**WHAT TO DO**
Draw out every line with the word "skyGradient" from the listing below.

*-*-*

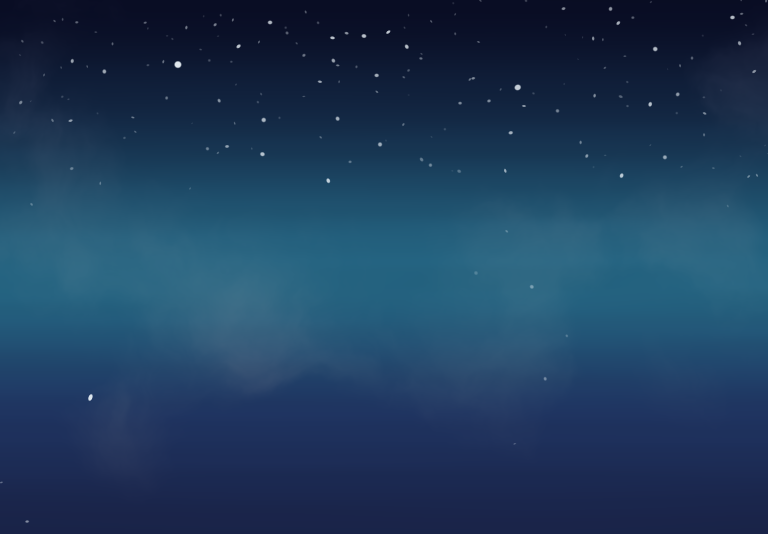
This background is drawn by a WebGL 2 fragment shader. Its source:

```glsl
#version 300 es
precision highp float;
// Night sky: a teal glow band over deep navy, soft torn clouds and scattered stars.
uniform vec2 u_resolution;
out vec4 fragColor;

float hash(vec2 p) {
    return fract(sin(dot(p, vec2(127.1, 311.7))) * 43758.5453);
}

float noise(vec2 p) {
    vec2 i = floor(p), f = fract(p);
    f = f * f * (3.0 - 2.0 * f);
    return mix(mix(hash(i), hash(i + vec2(1, 0)), f.x),
               mix(hash(i + vec2(0, 1)), hash(i + vec2(1, 1)), f.x), f.y);
}

float fbm(vec2 p) {
    float sum = 0.0, amp = 0.5;
    for (int i = 0; i < 6; i++) {
        sum += amp * noise(p);
        p = mat2(1.6, 1.2, -1.2, 1.6) * p + 7.3;
        amp *= 0.5;
    }
    return sum;
}

// Soft round mass, 1 at its centre
float puff(vec2 p, vec2 center, vec2 radius) {
    vec2 d = (p - center) / radius;
    return exp(-dot(d, d));
}

vec3 skyGradient(float y) {
    vec3 c = mix(vec3(0.10, 0.14, 0.285), vec3(0.12, 0.20, 0.375), smoothstep(0.0, 0.25, y));
    c = mix(c, vec3(0.14, 0.385, 0.50), smoothstep(0.2, 0.47, y));
    c = mix(c, vec3(0.075, 0.155, 0.265), smoothstep(0.5, 0.82, y));
    return mix(c, vec3(0.035, 0.05, 0.14), smoothstep(0.74, 1.0, y));
}

// Where the clouds gather
float cloudMass(vec2 p) {
    float m = 0.8 * puff(p, vec2(0.07, 0.55), vec2(0.20, 0.17));
    m += 0.6 * puff(p, vec2(0.07, 0.84), vec2(0.12, 0.17));
    m += 0.7 * puff(p, vec2(1.41, 0.84), vec2(0.11, 0.16));
    m += 0.8 * puff(p, vec2(0.44, 0.48), vec2(0.20, 0.12));
    m += 0.8 * puff(p, vec2(0.49, 0.35), vec2(0.12, 0.10));
    m += 0.7 * puff(p, vec2(0.23, 0.20), vec2(0.13, 0.12));
    m += 0.8 * puff(p, vec2(0.94, 0.55), vec2(0.20, 0.15));
    m += 0.8 * puff(p, vec2(0.90, 0.31), vec2(0.20, 0.12));
    m += 0.6 * puff(p, vec2(1.28, 0.55), vec2(0.18, 0.16));
    m += 0.6 * puff(p, vec2(1.32, 0.27), vec2(0.14, 0.10));
    return min(m, 1.0);
}

// One jittered star per grid cell, stretched and turned at random
float starLayer(vec2 p, float cell, float chance, float size, float seed) {
    float light = 0.0, pixel = 1.0 / u_resolution.y;
    vec2 base = floor(p / cell);
    for (int j = -1; j <= 1; j++)
    for (int i = -1; i <= 1; i++) {
        vec2 id = base + vec2(i, j), key = id + seed;
        vec2 pos = (id + vec2(hash(key + 3.1), hash(key + 8.7))) * cell;
        float density = chance * smoothstep(0.52, 0.80, pos.y);
        density += 0.35 * chance * puff(pos, vec2(0.66, 0.86), vec2(0.14, 0.12));
        if (hash(key) > density) continue;
        float angle = 6.283 * hash(key + 5.3), bright = hash(key + 2.9);
        vec2 d = mat2(cos(angle), -sin(angle), sin(angle), cos(angle)) * (p - pos);
        d.y *= 1.0 + 0.8 * hash(key + 6.1);
        float radius = size * (0.5 + 0.5 * bright);
        light += (0.25 + 0.75 * bright) * (1.0 - smoothstep(radius - pixel, radius + pixel, length(d)));
    }
    return min(light, 1.0);
}

void main() {
    vec2 p = gl_FragCoord.xy / u_resolution.y;
    p.x *= 1.438 * u_resolution.y / u_resolution.x;
    vec3 color = skyGradient(p.y);

    // Faint brushed streaks in the gradient
    color *= 0.985 + 0.03 * noise(p * vec2(2.0, 45.0));

    // Clouds: warped noise tears the edges of the broad masses
    vec2 warp = vec2(fbm(p * 5.0), fbm(p * 5.0 + 19.0)) - 0.5;
    float mass = cloudMass(p + 0.12 * warp);
    float billow = fbm(p * 6.0 + 2.0 * warp);
    float wisps = fbm(p * 13.0 + 1.5 * warp + 31.0);
    float cloud = smoothstep(0.25, 1.1, mass + 1.1 * (billow - 0.5));
    cloud *= 0.55 + 0.8 * wisps;
    float band = puff(p, vec2(0.72, 0.47), vec2(9.0, 0.24));
    vec3 cloudColor = mix(vec3(0.27, 0.28, 0.39), vec3(0.33, 0.50, 0.58), band);
    cloudColor += vec3(0.12, 0.04, 0.03) * puff(p, vec2(0.49, 0.35), vec2(0.15, 0.12));
    color = mix(color, cloudColor, 0.33 * cloud);

    // Stars: many small, a few large, dimmed by cloud
    float stars = 0.8 * starLayer(p, 0.052, 0.55, 0.0042, 0.0);
    stars += 0.4 * starLayer(p, 0.045, 0.30, 0.0028, 40.0);
    stars += starLayer(p, 0.16, 0.35, 0.0065, 90.0);
    color = mix(color, vec3(0.93, 0.96, 0.98), min(stars, 1.0) * (1.0 - 0.4 * cloud));

    fragColor = vec4(color, 1.0);
}
```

*-*-*

**WRITTEN RESPONSE**
vec3 skyGradient(float y) {
    vec3 color = skyGradient(p.y);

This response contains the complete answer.